“Okay, let’s vote,” I said. “It’s a thumbs up from me. Tony?” Tony was staring at Bill’s face. He had stopped laughing, and there was just the vestige of a grin there now. Things got silent, apart from the rain, which was still hammering against the roof, trying to get in. I remember seeing what looked like a funeral procession of umbrellas pass by the window. They were just walking at a normal pace, and they were heading north, even though there was nothing there but rice fields and train tracks.

“No,” said Tony. “No, I don’t like it. Thumbs down.” 

Bill shrugged.

“Sol, a shot of your finest tequila,” called Tony. Sol got a glass from the fridge, and poured one out. He brought it to the table on a tray. Bill raised his hand, to show who it was meant for. Sol placed the glass in front of him. Bill drank it down. After that, he was a goner. 

Two glass, on your ass. More so for poor Bill, who had less tolerance for it than some. I wasn’t feeling that great myself, so I left them an hour or so later. The rain had stopped, so the silences in-between drinks were worse. The two of them had taken to arm wrestling left-handed. I walked home and tried to get some sleep before my classes started. When I went to school in the afternoon with a raging hangover, I had to teach Bill’s classes as well, because Bill never showed up. I overheard the headmaster ringing him up, asking him where he was, and I could hear that long pause before the lie. And so could the headmaster.

 Tony and I never even told a story in the end. I had one ready to go as well, and I think Tony did too. But we weren’t much in the mood for stories after the salaryman. It seemed that one was enough that night. We’d all had enough.

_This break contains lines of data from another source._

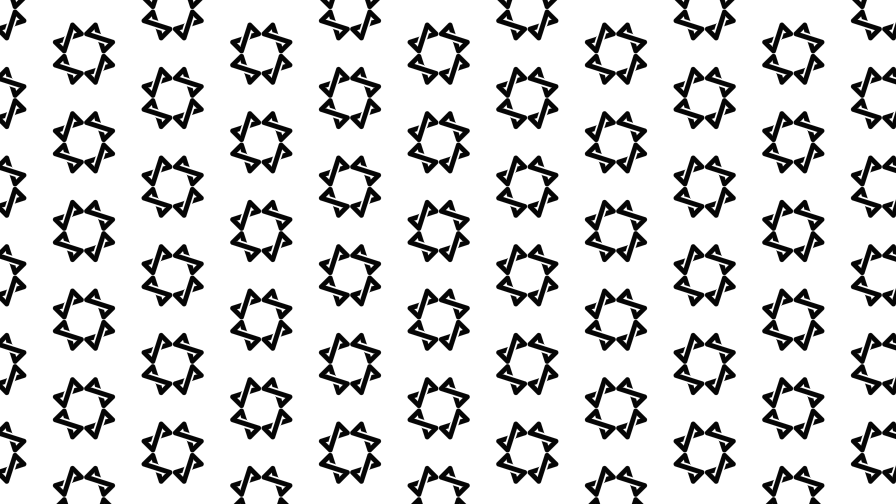
This pattern is drawn by a Shadertoy shader. Its source:

```glsl
float segment(vec2 p, vec2 a, vec2 b) {
    vec2 ab = b - a;
    return length(p - a - ab * clamp(dot(p - a, ab) / dot(ab, ab), 0.0, 1.0));
}

// Turns any quadrant onto the first, keeping the handedness of the knot
vec2 foldQuadrants(vec2 p) {
    if (p.y < 0.0) p = -p;
    return p.x < 0.0 ? vec2(p.y, -p.x) : p;
}

// Bow-tie band whose flatter strand passes over the steeper one
float bowTie(vec2 p) {
    vec2 inner = vec2(0.030, 0.223);
    vec2 tip = vec2(0.129, 0.323);
    float halfWidth = 0.0275;

    float over = segment(p, inner, tip.yx);
    float under = segment(p, tip, inner.yx) - halfWidth;
    under = max(under, halfWidth + 0.020 - over);

    float sides = min(segment(p, inner, tip), segment(p, inner.yx, tip.yx));
    return min(min(over, sides) - halfWidth, under);
}

void mainImage(out vec4 fragColor, in vec2 fragCoord) {
    float rows = 5.684;
    float pixel = rows / iResolution.y;

    // Columns alternate by half a step
    vec2 p = fragCoord * pixel + vec2(0.053, -0.079);
    float column = floor(p.x + 0.5);
    p.y -= 0.5 * mod(column + 1.0, 2.0);
    vec2 cell = fract(p + 0.5) - 0.5;

    float star = bowTie(foldQuadrants(cell));
    float ink = 1.0 - smoothstep(-0.7 * pixel, 0.7 * pixel, star);
    fragColor = vec4(mix(vec3(1.0), vec3(0.02), ink), 1.0);
}
```
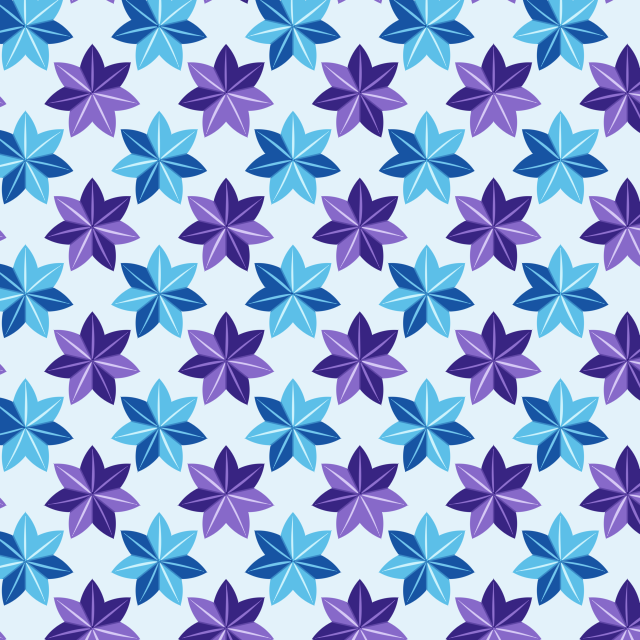
Reproduce this pattern procedurally as a WebGL 2 fragment shader.

```glsl
#version 300 es
precision highp float;
// Seven-petal faceted stars, blue and purple, on two interleaved square lattices.

#define PITCH 0.209
#define ORIGIN vec2(0.4577, 0.541)
#define PETALS 7.0
#define STAR_RADIUS 0.0768
#define VALLEY 0.58
#define BULGE 0.035
#define RIB_WIDTH 0.029
#define SWAP_CHANCE 0.4
#define LIT_CHANCE 0.5

uniform vec2 u_resolution;
out vec4 fragColor;

const float STEP = 6.2831853 / PETALS;
const vec3 PAPER = vec3(0.89, 0.95, 0.98);
const vec3 SKY = vec3(0.36, 0.75, 0.91);
const vec3 NAVY = vec3(0.09, 0.33, 0.64);
const vec3 LILAC = vec3(0.53, 0.41, 0.79);
const vec3 VIOLET = vec3(0.22, 0.14, 0.51);

float hash(vec2 p) {
    return fract(sin(dot(p, vec2(127.1, 311.7))) * 43758.5453);
}

// Petals count clockwise from the top; the two families have opposite shading.
bool petalIsLit(float k, bool purple, float seed) {
    bool lit = k < 1.5 || k == 3.0 || k == 5.0;
    if (purple) return k == 3.0 ? seed < LIT_CHANCE : !lit;
    bool swapped = seed < SWAP_CHANCE && (k == 4.0 || k == 5.0);
    return swapped ? !lit : lit;
}

vec3 petalColor(bool lit, bool purple) {
    return purple ? (lit ? LILAC : VIOLET) : (lit ? SKY : NAVY);
}

vec3 ribColor(bool lit, bool purple) {
    return purple ? (lit ? vec3(0.84, 0.79, 0.96) : vec3(0.56, 0.44, 0.81))
                  : (lit ? vec3(0.80, 0.95, 0.99) : vec3(0.45, 0.78, 0.93));
}

// Signed distance to one petal's curved edge; the petal points along +y.
float petalEdge(vec2 q) {
    vec2 tip = vec2(0.0, 1.0);
    vec2 valley = VALLEY * vec2(sin(0.5 * STEP), cos(0.5 * STEP));
    vec2 side = tip - valley;
    vec2 normal = normalize(vec2(side.y, -side.x));
    vec2 fromValley = vec2(abs(q.x), q.y) - valley;
    float t = clamp(dot(fromValley, side) / dot(side, side), 0.0, 1.0);
    return dot(fromValley, normal) - BULGE * 4.0 * t * (1.0 - t);
}

// Draws a unit-radius star over the base colour.
vec3 drawStar(vec3 base, vec2 p, bool purple, vec2 id, float aa) {
    float seed = hash(id + (purple ? 17.0 : 3.0));
    float angle = atan(p.x, p.y);
    float sector = floor(angle / STEP + 0.5);
    float local = angle - sector * STEP;
    float radius = length(p);
    vec2 q = radius * vec2(sin(local), cos(local));
    float k = mod(sector, PETALS);
    float neighbour = mod(k + (local < 0.0 ? -1.0 : 1.0) + PETALS, PETALS);

    // Flat petals with smoothed creases between them
    bool lit = petalIsLit(k, purple, seed);
    bool nextLit = petalIsLit(neighbour, purple, seed);
    float crease = radius * sin(0.5 * STEP - abs(local));
    float blend = 0.5 * (1.0 - smoothstep(0.0, aa, crease));
    vec3 color = mix(petalColor(lit, purple), petalColor(nextLit, purple), blend);

    // Tapered, slightly bowed midrib
    float t = clamp((q.y - 0.04) / 0.89, 0.0, 1.0);
    float jitter = hash(id * 7.0 + vec2(k, purple ? 5.0 : 1.0));
    float bow = (jitter - 0.5) * 0.05 * t * (1.0 - t) * 4.0;
    float halfWidth = RIB_WIDTH * (0.75 + 0.4 * jitter) * sqrt(t) * (1.0 - t) * 2.2;
    float rib = 1.0 - smoothstep(-0.5 * aa, 0.5 * aa, abs(q.x - bow) - halfWidth);
    rib *= step(0.001, t) * step(t, 0.999);
    color = mix(color, ribColor(lit, purple), rib);

    float cover = 1.0 - smoothstep(-0.5 * aa, 0.5 * aa, petalEdge(q));
    return mix(base, color, cover);
}

void main() {
    vec2 uv = gl_FragCoord.xy / u_resolution;
    float aa = 1.4 / (min(u_resolution.x, u_resolution.y) * STAR_RADIUS);
    vec3 color = PAPER;

    // Blue lattice, then the purple one shifted by half a pitch
    for (int family = 0; family < 2; family++) {
        vec2 grid = (uv - ORIGIN) / PITCH + 0.5 * float(family);
        vec2 id = floor(grid + 0.5);
        vec2 p = (grid - id) * PITCH / STAR_RADIUS;
        color = drawStar(color, p, family == 1, id, aa);
    }
    fragColor = vec4(color, 1.0);
}
```
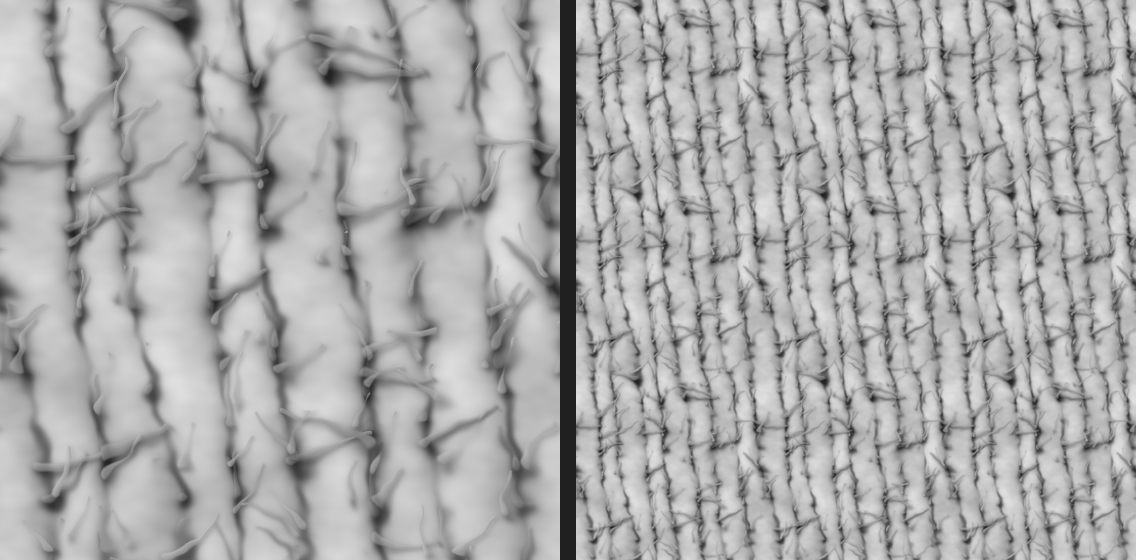
Left, the tile; right, the same tile 3 across and 3 down.
A WebGL 1 fragment shader for this texture:

```glsl
precision highp float;
uniform vec2 u_resolution;

const float COLUMNS = 8.0;
const float ROWS = 8.0;
const vec2 SHADOW_DIR = vec2(0.62, -0.78);

vec2 hash2(vec2 p) {
  vec2 q = vec2(dot(p, vec2(127.1, 311.7)), dot(p, vec2(269.5, 183.3)));
  return fract(sin(q) * 43758.55);
}

vec2 gradientAt(vec2 cell, vec2 period) {
  float angle = 6.2832 * hash2(mod(cell, period) + period * 1.7).x;
  return vec2(cos(angle), sin(angle));
}

// Gradient noise that wraps after one canvas
float wrapNoise(vec2 uv, vec2 period) {
  vec2 p = uv * period;
  vec2 i = floor(p);
  vec2 f = p - i;
  vec2 u = f * f * f * (f * (f * 6.0 - 15.0) + 10.0);
  vec2 e = vec2(1.0, 0.0);
  float a = dot(gradientAt(i, period), f);
  float b = dot(gradientAt(i + e.xy, period), f - e.xy);
  float c = dot(gradientAt(i + e.yx, period), f - e.yx);
  float d = dot(gradientAt(i + e.xx, period), f - e.xx);
  return mix(mix(a, b, u.x), mix(c, d, u.x), u.y);
}

// Each turn around the canvas height moves the slanted veins one column
vec2 wrapCell(vec2 cell) {
  float turns = floor(cell.y / ROWS);
  return vec2(mod(cell.x - turns, COLUMNS), cell.y - turns * ROWS);
}

float bell(float x, float width) {
  return exp(-x * x / (width * width));
}

// Tapered branches rooted near the veins: x = shadow, y = ridge mask, z = ridge light
vec3 branches(vec2 p, float seed, float density, float radius,
              vec2 angles, vec2 lengths, float spread) {
  vec3 result = vec3(0.0);
  vec2 base = floor(p);
  for (int j = -1; j <= 1; j++) {
    for (int i = -1; i <= 1; i++) {
      vec2 cell = base + vec2(float(i), float(j));
      vec2 id = wrapCell(cell);
      vec2 r = hash2(id + seed);
      vec2 s = hash2(id + seed + 17.3);
      vec2 k = hash2(id + seed + 41.9);
      float present = step(k.x, density);

      // Most lean right, some left
      float angle = mix(angles.x, angles.y, r.x);
      float lean = r.y < 0.25 ? -1.0 : 1.0;
      vec2 span = mix(lengths.x, lengths.y, s.x) * vec2(lean * cos(angle), sin(angle));
      vec2 root = vec2(0.5 + spread * (k.y - 0.5), s.y);

      vec2 rel = p - cell - root;
      float t = clamp(dot(rel, span) / dot(span, span), 0.0, 1.0);
      vec2 off = rel - span * t;
      off.y -= (fract(s.x * 9.0) - 0.5) * 0.8 * t * (1.0 - t);
      float width = radius * mix(0.8, 1.2, k.y) * (mix(1.0, 0.6, t) + 0.5 * bell(t, 0.15));

      // Shadow thrown to one side, with a dark knot at the root
      float reach = length(off - SHADOW_DIR * width * 1.3);
      float shadow = bell(reach, width * 1.3) + 0.25 * bell(reach, width * 3.0);
      float knot = 0.9 * r.y * bell(length(rel - SHADOW_DIR * 0.08), 0.1);
      result.x += present * (shadow * mix(1.1, 0.45, t) * mix(0.5, 1.2, s.y) + knot);

      // Raised body
      float ridge = present * smoothstep(0.0, 0.55, 1.0 - length(off) / width);
      result.z = mix(result.z, -dot(off, SHADOW_DIR) / width, ridge);
      result.y = max(result.y, ridge * mix(1.0, 0.6, s.y));
    }
  }
  return result;
}

float layBranches(float tone, vec3 branch, float darkness, float bodyTone, float opacity) {
  float shaded = tone * exp(-darkness * branch.x);
  return mix(shaded, bodyTone + 0.13 * branch.z, opacity * branch.y);
}

void main() {
  vec2 uv = gl_FragCoord.xy / u_resolution;

  // Slanted vein space: uneven spacing, slight bends and a small jagged wobble
  float meander = 0.5 * wrapNoise(uv, vec2(5.0, 1.0))
                + 0.25 * wrapNoise(uv, vec2(4.0, 3.0))
                + 0.13 * wrapNoise(uv, vec2(10.0, 13.0));
  float sway = 0.35 * wrapNoise(uv, vec2(5.0, 4.0));
  vec2 wobble = vec2(wrapNoise(uv, vec2(27.0, 29.0)), wrapNoise(uv, vec2(25.0, 31.0)));
  vec2 p = vec2(uv.x * COLUMNS + uv.y + meander, uv.y * ROWS + sway) + 0.07 * wobble;
  float side = fract(p.x) - 0.5;

  // Puffy skin, brightest just right of each vein
  float slope = (2.0 * smoothstep(-0.1, 0.1, side) - 1.0) * (1.0 - 2.0 * abs(side));
  float tone = 0.80 + 0.04 * slope
             + 0.14 * wrapNoise(uv, vec2(6.0, 5.0))
             + 0.06 * wrapNoise(uv, vec2(13.0, 17.0))
             + 0.03 * wrapNoise(uv, vec2(29.0, 41.0));

  // Vein creases that fade in and out
  float depth = smoothstep(-0.3, 0.35, wrapNoise(uv, vec2(9.0, 11.0)));
  tone *= exp(-mix(0.1, 0.6, depth) * bell(side - 0.03, 0.065) - 0.1 * bell(side, 0.2));

  // From the deepest layer to the topmost
  vec3 stems = branches(p, 57.1, 0.9, 0.06, vec2(1.3, 1.57), vec2(0.6, 0.95), 0.08);
  vec3 folds = branches(p, 3.1, 0.42, 0.07, vec2(-0.35, 0.8), vec2(0.85, 1.25), 0.1);
  vec3 twigs = branches(p, 71.7, 0.75, 0.052, vec2(0.5, 1.2), vec2(0.5, 0.95), 0.3);
  vec3 sprigs = branches(p, 133.3, 0.6, 0.045, vec2(0.8, 1.45), vec2(0.4, 0.8), 0.9);
  tone = layBranches(tone, stems, 0.38, 0.62, 0.65);
  tone = layBranches(tone, folds, 0.55, 0.65, 0.75);
  tone = layBranches(tone, twigs, 0.27, 0.69, 0.75);
  tone = layBranches(tone, sprigs, 0.2, 0.71, 0.7);

  gl_FragColor = vec4(vec3(clamp(tone, 0.14, 0.93)), 1.0);
}
```
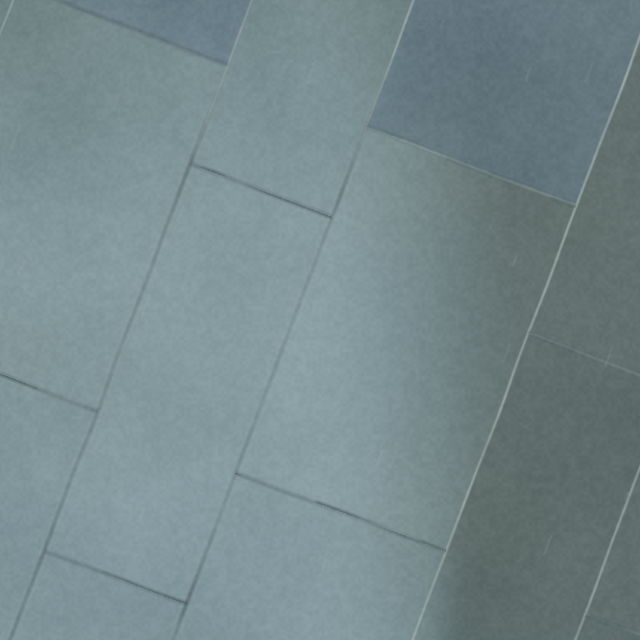
Reproduce this texture procedurally as a WebGL 2 fragment shader.

```glsl
#version 300 es
precision highp float;
// Slanted stone paving: alternating wide and narrow courses of slate slabs,
// each course with its own staggered cross joints. Pale and dark joints, slab
// tints, a soft shadow from the right and fine grain are layered on top.

uniform vec2 u_resolution;
out vec4 fragColor;

const vec3 LIT_STONE = vec3(0.515, 0.600, 0.618);
const vec3 MID_STONE = vec3(0.425, 0.505, 0.510);
const vec3 SHADED_STONE = vec3(0.365, 0.425, 0.422);
const vec3 BLUE_SLATE = vec3(0.400, 0.480, 0.525);
const vec3 PALE_MORTAR = vec3(0.660, 0.710, 0.690);
const vec3 DARK_GRIME = vec3(0.270, 0.330, 0.350);

const float COURSE_PAIR = 0.588;   // one wide plus one narrow course
const float WIDE_COURSE = 0.351;
const float COURSE_START = 0.018;

float hash(vec2 p) {
    vec3 q = fract(vec3(p.xyx) * 0.1031);
    q += dot(q, q.yzx + 33.33);
    return fract((q.x + q.y) * q.z);
}

float noise(vec2 p) {
    vec2 i = floor(p), f = fract(p);
    f = f * f * (3.0 - 2.0 * f);
    return mix(mix(hash(i), hash(i + vec2(1, 0)), f.x),
               mix(hash(i + vec2(0, 1)), hash(i + vec2(1, 1)), f.x), f.y);
}

float fbm(vec2 p) {
    float sum = 0.0, gain = 0.5;
    for (int i = 0; i < 4; i++) {
        sum += gain * noise(p);
        p = p * 2.03 + 17.0;
        gain *= 0.5;
    }
    return sum;
}

float line(float dist, float halfWidth, float blur) {
    return 1.0 - smoothstep(halfWidth - blur, halfWidth + blur, dist);
}

// Spacing and first position of the cross joints in one course
vec2 crossJoints(float pairId, float narrow) {
    return mix(vec2(0.578, 0.547 + 0.014 * pairId),
               vec2(0.646, 0.135 + 0.061 * pairId), narrow);
}

float repeatDistance(float x, vec2 joints) {
    float f = fract((x - joints.y) / joints.x);
    return min(f, 1.0 - f) * joints.x;
}

// Sparse short pale marks running along the courses
float scratches(vec2 p, float blur) {
    vec2 grid = p * 7.0, id = floor(grid);
    vec2 shift = fract(grid) - 0.25 - 0.5 * vec2(hash(id + 3.0), hash(id + 8.0));
    float span = 0.03 + 0.13 * hash(id + 5.0);
    float d = length(vec2(shift.x, shift.y - clamp(shift.y, -span, span))) / 7.0;
    return step(0.72, hash(id)) * line(d, 0.0015, blur + 0.001);
}

void main() {
    vec2 uv = gl_FragCoord.xy / u_resolution;
    float blur = 0.8 / min(u_resolution.x, u_resolution.y);
    vec2 p = vec2(uv.x, 1.0 - uv.y);

    // Rotated frame: x across the courses, y down along them
    vec2 slab = vec2(0.936 * p.x + 0.353 * p.y, 0.936 * p.y - 0.353 * p.x);
    vec2 warped = slab + 0.003 * (vec2(noise(slab * 9.0), noise(slab * 9.0 + 40.0)) - 0.5);

    // Course and slab identity
    float pairId = floor((warped.x - COURSE_START) / COURSE_PAIR);
    float across = warped.x - COURSE_START - pairId * COURSE_PAIR;
    float narrow = step(WIDE_COURSE, across);
    vec2 joints = crossJoints(pairId, narrow);
    float row = floor((warped.y - joints.y) / joints.x);
    float tint = hash(vec2(pairId * 2.0 + narrow + 20.0, row + 30.0)) - 0.5;

    // Broad light, shadow and slab tone
    float mottle = fbm(slab * 6.0) - 0.47;
    float shadow = smoothstep(0.50, 0.86, p.x + 0.10 * mottle - 0.05 * (p.y - 0.5));
    float upperLeft = 1.0 - smoothstep(0.0, 0.55, p.y + 0.35 * p.x);
    vec3 color = mix(LIT_STONE, MID_STONE, 0.75 * upperLeft);
    color = mix(color, SHADED_STONE, max(shadow, narrow * smoothstep(0.60, 0.75, p.x)));
    float slate = (1.0 - narrow) * step(row, -1.5);
    color = mix(color, BLUE_SLATE, 0.75 * slate);
    color += 0.028 * tint + vec3(-0.010, 0.0, 0.012) * (noise(slab * 4.0 + 9.0) - 0.5);
    color += 0.065 * mottle * (1.0 + 0.6 * slate);

    // Joint strengths: pale to the right and top, dim elsewhere
    float wear = noise(slab * 13.0 + 5.0);
    float right = smoothstep(0.52, 0.66, p.x);
    float pale = max(right, 0.65 * (1.0 - smoothstep(0.08, 0.30, p.y)));
    float longDist = min(min(across, abs(across - WIDE_COURSE)), COURSE_PAIR - across);
    float crossDist = repeatDistance(warped.y, joints);

    // Long joints, with grime gathered by the narrow slab corners
    float cornerId = floor((slab.x - COURSE_START - 0.1) / COURSE_PAIR);
    float corner = exp(-repeatDistance(slab.y, crossJoints(cornerId, 1.0)) / 0.06);
    float longDark = (1.0 - pale) * (0.16 + 0.35 * corner * wear + 0.14 * wear);
    color = mix(color, DARK_GRIME, longDark * line(longDist, 0.003, 0.0025 + blur));
    color = mix(color, PALE_MORTAR, 0.10 * (1.0 - pale) * line(abs(longDist - 0.005), 0.002, 0.002));
    color = mix(color, PALE_MORTAR, pale * (0.5 + 0.4 * wear) * line(longDist, 0.0018, 0.001 + blur));

    // Cross joints, with broken dark streaks
    float streak = smoothstep(0.66, 0.82, noise(vec2(slab.x * 17.0, row * 7.0 + 2.0)));
    float crossDark = 0.22 + 0.14 * wear + 0.40 * streak;
    color = mix(color, DARK_GRIME, crossDark * line(crossDist, 0.003, 0.0025 + blur));
    color = mix(color, PALE_MORTAR, 0.55 * right * wear * line(crossDist, 0.002, 0.0015 + blur));

    // Scratches and fine grain
    color = mix(color, PALE_MORTAR, 0.16 * scratches(slab, blur));
    color += 0.028 * (noise(p * 210.0) - 0.5) + 0.020 * (noise(p * 95.0) - 0.5);
    fragColor = vec4(clamp(color, 0.0, 1.0), 1.0);
}
```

I saw Bill’s wife and kid in the street the other day. I guess that’s what reminded me of that night. The two of them, and this fucking rain. The kid’s got sandy coloured hair, like her dad. They didn’t even look at me. I don’t blame them, I’m just a sore reminder to them now. I hardly ever hear from Bill, just the odd email occasionally. I sometimes wonder if I should have done something, but back then I didn’t know what to do, or even if I had to do it. I wonder if Tony feels the same way. Now that Sol’s bar is closed, we’ve had to start going further afield for a drink. Tony doesn’t talk so much anymore about going to Brazil, or Spain, or China, but sometimes he’ll come up with a challenge, for old times’ sake. One night, I challenged him to tell me something interesting, and he started telling the salaryman story, without even realising what he was doing. I told him I’d heard it before.